(The problem):
Copy every line from the material below that holds "mouthY".

(Data for the task):
-- -- --

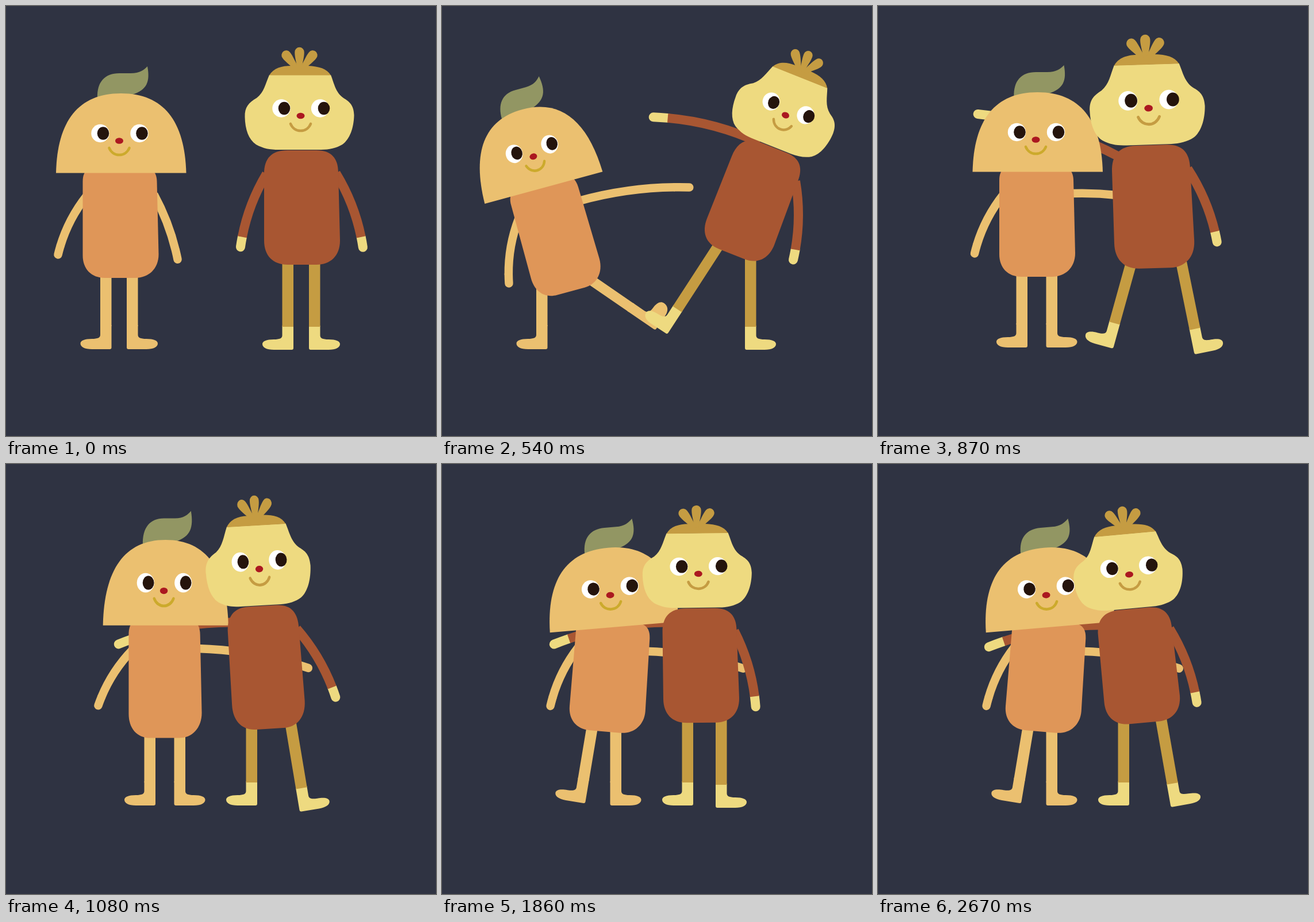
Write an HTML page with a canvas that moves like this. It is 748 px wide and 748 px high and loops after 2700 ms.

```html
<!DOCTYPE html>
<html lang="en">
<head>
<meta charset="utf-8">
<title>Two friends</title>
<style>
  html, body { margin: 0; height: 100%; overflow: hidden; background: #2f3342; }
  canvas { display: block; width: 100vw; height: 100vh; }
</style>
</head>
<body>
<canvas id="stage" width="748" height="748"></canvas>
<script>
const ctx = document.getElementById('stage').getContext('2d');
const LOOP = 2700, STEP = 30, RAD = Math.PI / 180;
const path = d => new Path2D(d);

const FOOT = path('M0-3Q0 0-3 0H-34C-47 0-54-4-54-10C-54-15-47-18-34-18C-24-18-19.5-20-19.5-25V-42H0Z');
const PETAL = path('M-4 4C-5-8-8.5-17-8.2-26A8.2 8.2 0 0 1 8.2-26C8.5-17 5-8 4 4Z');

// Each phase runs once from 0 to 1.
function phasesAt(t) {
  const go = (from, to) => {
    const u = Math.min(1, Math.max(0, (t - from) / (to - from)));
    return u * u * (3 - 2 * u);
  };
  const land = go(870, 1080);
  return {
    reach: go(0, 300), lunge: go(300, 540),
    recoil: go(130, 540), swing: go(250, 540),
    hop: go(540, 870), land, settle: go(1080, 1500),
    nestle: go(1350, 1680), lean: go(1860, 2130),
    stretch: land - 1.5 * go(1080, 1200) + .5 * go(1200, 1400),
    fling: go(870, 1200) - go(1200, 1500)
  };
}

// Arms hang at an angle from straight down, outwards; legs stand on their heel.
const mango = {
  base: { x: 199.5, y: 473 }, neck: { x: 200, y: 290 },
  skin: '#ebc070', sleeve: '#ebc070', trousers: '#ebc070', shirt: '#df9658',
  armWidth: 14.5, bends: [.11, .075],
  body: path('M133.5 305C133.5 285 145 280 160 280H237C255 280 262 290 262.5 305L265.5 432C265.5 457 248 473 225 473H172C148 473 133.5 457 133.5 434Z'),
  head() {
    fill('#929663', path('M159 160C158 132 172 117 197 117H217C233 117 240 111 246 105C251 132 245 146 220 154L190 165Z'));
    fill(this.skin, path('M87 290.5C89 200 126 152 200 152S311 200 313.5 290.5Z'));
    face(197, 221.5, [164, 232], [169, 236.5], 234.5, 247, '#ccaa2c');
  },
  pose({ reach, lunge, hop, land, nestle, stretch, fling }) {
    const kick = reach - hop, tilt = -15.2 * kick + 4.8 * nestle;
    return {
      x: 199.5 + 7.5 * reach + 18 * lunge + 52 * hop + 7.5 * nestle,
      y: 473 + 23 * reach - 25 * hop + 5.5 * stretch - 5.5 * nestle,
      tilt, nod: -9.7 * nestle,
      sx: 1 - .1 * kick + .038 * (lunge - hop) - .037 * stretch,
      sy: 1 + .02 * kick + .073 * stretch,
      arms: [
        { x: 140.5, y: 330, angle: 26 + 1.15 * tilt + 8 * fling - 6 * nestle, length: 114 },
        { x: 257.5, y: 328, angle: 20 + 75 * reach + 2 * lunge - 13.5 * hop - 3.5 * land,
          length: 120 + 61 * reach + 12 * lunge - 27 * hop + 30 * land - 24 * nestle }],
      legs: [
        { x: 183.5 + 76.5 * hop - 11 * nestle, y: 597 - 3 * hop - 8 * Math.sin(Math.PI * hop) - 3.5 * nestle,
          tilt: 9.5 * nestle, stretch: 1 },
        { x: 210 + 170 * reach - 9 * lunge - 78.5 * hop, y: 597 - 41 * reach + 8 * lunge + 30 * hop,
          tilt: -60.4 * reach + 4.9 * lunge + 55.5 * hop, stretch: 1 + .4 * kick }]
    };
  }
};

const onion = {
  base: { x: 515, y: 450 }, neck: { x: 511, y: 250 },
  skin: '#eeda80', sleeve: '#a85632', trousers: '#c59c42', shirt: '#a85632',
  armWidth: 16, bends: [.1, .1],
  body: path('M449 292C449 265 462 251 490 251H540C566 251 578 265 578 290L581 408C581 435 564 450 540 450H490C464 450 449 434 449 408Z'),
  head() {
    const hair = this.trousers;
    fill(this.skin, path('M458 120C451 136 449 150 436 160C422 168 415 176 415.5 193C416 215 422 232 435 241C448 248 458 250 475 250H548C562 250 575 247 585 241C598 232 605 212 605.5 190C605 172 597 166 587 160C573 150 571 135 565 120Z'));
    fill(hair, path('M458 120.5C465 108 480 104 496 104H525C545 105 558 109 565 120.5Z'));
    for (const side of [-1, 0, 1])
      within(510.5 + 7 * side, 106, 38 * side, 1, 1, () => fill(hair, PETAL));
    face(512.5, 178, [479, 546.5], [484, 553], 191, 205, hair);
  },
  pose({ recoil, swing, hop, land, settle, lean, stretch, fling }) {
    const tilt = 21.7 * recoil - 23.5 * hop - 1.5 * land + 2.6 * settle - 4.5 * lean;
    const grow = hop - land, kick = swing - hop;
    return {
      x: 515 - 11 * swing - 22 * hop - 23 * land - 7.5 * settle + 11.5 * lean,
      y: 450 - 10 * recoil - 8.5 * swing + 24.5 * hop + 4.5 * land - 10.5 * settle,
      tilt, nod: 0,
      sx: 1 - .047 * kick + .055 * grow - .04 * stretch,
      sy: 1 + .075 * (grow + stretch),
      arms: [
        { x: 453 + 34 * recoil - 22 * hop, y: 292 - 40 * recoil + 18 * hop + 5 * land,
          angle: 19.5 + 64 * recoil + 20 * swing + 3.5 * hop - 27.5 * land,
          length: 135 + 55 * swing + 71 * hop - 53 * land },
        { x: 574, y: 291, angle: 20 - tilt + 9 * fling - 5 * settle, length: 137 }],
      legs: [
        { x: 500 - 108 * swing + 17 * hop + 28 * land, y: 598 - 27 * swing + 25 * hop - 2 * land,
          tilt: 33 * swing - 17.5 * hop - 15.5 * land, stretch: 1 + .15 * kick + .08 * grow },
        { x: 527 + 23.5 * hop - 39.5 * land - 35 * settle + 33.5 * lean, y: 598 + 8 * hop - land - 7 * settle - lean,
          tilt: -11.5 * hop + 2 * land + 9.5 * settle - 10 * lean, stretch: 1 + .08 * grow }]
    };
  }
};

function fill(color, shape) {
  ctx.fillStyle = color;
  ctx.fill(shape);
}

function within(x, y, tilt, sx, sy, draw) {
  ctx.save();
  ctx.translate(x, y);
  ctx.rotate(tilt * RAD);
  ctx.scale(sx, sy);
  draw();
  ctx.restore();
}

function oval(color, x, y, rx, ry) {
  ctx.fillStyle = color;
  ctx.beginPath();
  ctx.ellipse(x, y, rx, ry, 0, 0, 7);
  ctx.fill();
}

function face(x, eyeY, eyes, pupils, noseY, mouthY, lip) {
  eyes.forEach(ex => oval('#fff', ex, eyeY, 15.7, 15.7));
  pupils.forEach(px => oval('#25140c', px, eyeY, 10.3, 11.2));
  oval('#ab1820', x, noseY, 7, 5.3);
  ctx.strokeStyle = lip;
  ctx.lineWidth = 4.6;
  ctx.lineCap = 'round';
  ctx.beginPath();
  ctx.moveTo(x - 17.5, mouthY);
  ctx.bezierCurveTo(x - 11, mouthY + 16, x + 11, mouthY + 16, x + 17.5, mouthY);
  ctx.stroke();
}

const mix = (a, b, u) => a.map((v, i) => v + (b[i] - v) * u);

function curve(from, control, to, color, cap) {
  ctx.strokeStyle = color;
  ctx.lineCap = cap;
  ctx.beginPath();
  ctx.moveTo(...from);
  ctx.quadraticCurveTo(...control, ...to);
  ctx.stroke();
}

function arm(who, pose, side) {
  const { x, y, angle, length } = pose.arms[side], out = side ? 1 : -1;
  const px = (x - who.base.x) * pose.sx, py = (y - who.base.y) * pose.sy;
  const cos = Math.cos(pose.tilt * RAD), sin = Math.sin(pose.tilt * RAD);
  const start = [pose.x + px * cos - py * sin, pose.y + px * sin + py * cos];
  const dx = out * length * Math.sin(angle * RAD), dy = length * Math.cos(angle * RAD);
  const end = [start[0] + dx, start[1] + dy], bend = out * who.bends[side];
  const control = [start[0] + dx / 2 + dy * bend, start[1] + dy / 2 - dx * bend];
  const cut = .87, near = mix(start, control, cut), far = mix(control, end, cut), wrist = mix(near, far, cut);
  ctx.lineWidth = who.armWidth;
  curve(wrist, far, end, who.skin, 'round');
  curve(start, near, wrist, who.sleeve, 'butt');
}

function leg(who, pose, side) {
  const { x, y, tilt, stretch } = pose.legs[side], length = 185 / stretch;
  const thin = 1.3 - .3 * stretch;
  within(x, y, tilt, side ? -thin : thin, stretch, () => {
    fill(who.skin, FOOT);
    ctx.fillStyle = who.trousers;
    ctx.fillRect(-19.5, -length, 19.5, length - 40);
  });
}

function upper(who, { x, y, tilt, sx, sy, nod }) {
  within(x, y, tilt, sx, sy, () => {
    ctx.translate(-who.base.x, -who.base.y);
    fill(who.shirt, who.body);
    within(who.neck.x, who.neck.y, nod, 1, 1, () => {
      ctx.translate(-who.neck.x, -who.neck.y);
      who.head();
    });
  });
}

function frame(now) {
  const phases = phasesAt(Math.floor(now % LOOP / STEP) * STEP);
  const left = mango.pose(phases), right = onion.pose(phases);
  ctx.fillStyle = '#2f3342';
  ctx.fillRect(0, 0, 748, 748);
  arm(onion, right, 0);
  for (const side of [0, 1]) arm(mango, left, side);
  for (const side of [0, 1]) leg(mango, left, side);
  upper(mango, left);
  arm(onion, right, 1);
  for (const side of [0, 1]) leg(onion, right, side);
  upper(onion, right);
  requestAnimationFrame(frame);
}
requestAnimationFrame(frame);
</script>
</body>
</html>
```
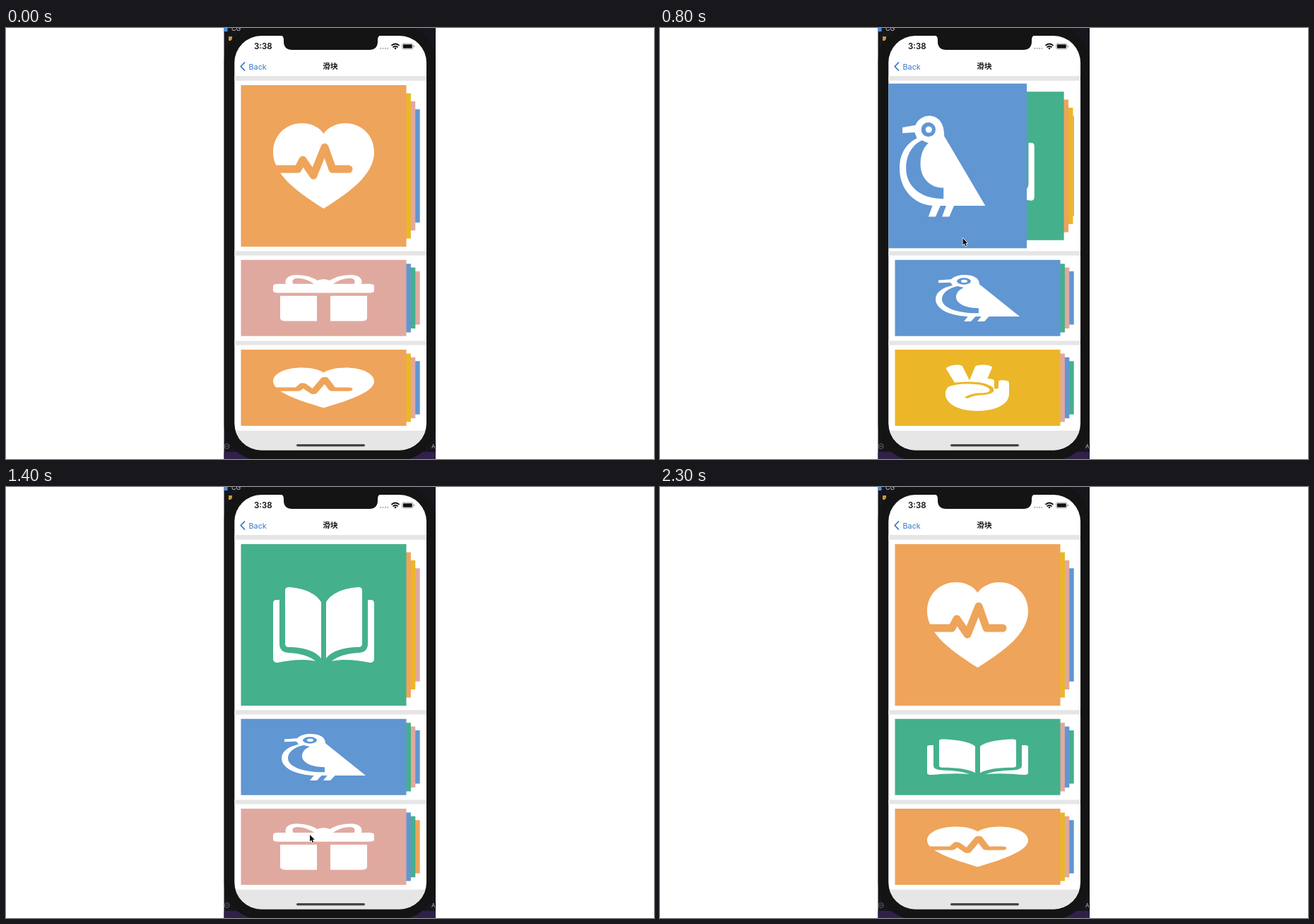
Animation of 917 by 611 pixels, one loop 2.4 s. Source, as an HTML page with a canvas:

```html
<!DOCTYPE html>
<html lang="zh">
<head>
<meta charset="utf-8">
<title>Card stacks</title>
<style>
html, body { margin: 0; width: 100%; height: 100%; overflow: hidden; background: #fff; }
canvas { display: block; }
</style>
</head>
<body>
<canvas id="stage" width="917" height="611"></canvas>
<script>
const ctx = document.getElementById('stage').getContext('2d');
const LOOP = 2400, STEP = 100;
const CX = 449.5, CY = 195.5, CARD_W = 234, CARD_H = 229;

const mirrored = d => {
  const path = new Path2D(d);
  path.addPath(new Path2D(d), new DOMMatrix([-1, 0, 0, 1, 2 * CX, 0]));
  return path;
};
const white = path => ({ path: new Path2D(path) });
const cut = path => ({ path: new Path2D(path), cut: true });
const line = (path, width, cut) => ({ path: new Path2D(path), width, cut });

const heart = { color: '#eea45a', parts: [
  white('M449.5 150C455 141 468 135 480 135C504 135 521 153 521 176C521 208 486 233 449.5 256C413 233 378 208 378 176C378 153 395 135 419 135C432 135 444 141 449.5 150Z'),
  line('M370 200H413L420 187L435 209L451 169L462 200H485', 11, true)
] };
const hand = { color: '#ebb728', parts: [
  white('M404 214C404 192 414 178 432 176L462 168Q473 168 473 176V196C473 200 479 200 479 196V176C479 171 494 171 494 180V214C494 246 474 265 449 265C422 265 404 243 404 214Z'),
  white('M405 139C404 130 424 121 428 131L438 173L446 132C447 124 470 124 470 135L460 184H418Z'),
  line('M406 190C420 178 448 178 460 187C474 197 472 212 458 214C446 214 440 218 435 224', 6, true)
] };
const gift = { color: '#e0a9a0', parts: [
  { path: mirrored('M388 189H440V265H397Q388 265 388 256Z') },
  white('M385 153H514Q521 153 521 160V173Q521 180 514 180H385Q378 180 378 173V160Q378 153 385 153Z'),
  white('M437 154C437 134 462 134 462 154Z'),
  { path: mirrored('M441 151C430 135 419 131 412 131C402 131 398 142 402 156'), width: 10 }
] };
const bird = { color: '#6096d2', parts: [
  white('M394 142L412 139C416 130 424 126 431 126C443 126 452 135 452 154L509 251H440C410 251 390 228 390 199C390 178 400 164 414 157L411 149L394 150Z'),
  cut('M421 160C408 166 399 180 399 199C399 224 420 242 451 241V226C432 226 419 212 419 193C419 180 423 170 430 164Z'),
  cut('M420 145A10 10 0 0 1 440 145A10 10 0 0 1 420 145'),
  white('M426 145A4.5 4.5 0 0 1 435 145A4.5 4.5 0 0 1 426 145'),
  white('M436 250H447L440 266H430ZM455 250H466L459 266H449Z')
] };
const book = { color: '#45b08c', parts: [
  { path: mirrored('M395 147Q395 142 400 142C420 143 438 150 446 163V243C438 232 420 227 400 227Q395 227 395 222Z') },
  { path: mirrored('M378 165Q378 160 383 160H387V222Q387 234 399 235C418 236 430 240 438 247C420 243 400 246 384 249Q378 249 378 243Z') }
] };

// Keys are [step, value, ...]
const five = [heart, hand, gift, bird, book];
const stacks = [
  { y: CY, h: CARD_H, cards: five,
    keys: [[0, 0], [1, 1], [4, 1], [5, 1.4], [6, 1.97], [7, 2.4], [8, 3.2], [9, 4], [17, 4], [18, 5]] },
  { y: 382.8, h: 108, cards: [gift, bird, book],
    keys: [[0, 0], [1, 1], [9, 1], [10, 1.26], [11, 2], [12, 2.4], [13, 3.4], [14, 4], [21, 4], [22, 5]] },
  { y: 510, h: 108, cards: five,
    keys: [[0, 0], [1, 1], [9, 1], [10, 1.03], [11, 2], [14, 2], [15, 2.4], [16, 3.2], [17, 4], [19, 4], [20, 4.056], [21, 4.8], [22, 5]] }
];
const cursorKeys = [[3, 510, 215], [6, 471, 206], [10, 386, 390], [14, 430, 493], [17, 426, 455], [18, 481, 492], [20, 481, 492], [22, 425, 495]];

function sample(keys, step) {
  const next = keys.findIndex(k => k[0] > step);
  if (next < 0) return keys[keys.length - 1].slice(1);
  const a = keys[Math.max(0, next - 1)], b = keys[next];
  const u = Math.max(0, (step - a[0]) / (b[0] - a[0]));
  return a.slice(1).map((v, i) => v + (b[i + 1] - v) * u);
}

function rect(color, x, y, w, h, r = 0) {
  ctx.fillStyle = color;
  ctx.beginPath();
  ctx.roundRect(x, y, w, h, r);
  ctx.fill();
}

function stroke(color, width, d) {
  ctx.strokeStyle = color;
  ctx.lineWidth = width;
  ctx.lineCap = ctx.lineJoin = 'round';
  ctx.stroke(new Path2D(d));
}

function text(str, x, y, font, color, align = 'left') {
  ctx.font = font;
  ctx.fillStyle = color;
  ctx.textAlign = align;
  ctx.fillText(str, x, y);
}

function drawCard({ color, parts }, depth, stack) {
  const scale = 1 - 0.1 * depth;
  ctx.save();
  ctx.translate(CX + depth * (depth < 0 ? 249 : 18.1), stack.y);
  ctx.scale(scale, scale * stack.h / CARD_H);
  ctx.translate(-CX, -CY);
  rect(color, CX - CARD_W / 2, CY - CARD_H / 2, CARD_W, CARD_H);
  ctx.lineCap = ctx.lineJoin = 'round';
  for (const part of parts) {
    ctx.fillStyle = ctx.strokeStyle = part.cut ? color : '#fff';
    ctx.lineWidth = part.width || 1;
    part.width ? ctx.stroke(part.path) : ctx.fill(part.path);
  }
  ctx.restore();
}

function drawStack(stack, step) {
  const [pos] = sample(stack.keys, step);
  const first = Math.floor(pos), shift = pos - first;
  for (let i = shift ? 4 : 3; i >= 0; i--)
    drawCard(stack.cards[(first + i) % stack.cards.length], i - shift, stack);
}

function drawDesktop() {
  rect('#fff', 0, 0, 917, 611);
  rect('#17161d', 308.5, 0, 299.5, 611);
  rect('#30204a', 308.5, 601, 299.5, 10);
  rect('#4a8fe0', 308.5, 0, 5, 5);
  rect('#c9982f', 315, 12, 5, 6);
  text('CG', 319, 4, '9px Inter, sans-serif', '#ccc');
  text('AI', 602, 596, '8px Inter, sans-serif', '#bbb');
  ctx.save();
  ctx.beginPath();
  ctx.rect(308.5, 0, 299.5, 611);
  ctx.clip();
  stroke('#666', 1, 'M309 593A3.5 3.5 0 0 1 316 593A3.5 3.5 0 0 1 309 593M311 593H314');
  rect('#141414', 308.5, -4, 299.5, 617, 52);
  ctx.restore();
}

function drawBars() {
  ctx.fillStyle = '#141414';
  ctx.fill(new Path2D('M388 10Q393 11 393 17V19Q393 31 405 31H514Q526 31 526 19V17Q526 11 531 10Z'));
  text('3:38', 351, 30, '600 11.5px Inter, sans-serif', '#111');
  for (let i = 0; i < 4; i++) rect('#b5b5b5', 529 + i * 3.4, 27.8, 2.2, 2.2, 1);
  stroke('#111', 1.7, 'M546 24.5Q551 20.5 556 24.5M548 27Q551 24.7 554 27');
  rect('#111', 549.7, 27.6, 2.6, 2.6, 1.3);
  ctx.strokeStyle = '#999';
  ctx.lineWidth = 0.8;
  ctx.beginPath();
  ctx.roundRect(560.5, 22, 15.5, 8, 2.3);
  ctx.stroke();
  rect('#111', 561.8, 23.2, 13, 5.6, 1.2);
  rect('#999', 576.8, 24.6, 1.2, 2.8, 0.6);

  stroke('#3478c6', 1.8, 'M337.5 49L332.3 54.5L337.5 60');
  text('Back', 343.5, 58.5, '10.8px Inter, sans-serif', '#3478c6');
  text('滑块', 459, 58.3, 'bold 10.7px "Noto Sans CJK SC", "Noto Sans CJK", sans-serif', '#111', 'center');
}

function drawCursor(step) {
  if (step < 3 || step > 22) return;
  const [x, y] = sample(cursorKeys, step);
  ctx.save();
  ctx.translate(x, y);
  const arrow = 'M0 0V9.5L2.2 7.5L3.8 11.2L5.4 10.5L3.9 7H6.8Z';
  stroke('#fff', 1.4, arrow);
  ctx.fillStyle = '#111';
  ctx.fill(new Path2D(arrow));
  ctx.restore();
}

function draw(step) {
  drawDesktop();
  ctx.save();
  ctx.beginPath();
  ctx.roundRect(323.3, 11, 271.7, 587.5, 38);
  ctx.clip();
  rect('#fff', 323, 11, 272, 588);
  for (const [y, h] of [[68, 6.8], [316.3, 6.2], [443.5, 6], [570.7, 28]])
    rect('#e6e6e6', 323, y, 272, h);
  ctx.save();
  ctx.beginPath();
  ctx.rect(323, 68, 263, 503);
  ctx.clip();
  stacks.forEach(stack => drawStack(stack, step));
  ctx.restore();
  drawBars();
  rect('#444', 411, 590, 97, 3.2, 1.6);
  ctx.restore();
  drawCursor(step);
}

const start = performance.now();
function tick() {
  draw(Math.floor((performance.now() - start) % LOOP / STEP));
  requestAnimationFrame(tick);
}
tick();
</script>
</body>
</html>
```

-- -- --

(Your solution):
function face(x, eyeY, eyes, pupils, noseY, mouthY, lip) {
  ctx.moveTo(x - 17.5, mouthY);
  ctx.bezierCurveTo(x - 11, mouthY + 16, x + 11, mouthY + 16, x + 17.5, mouthY);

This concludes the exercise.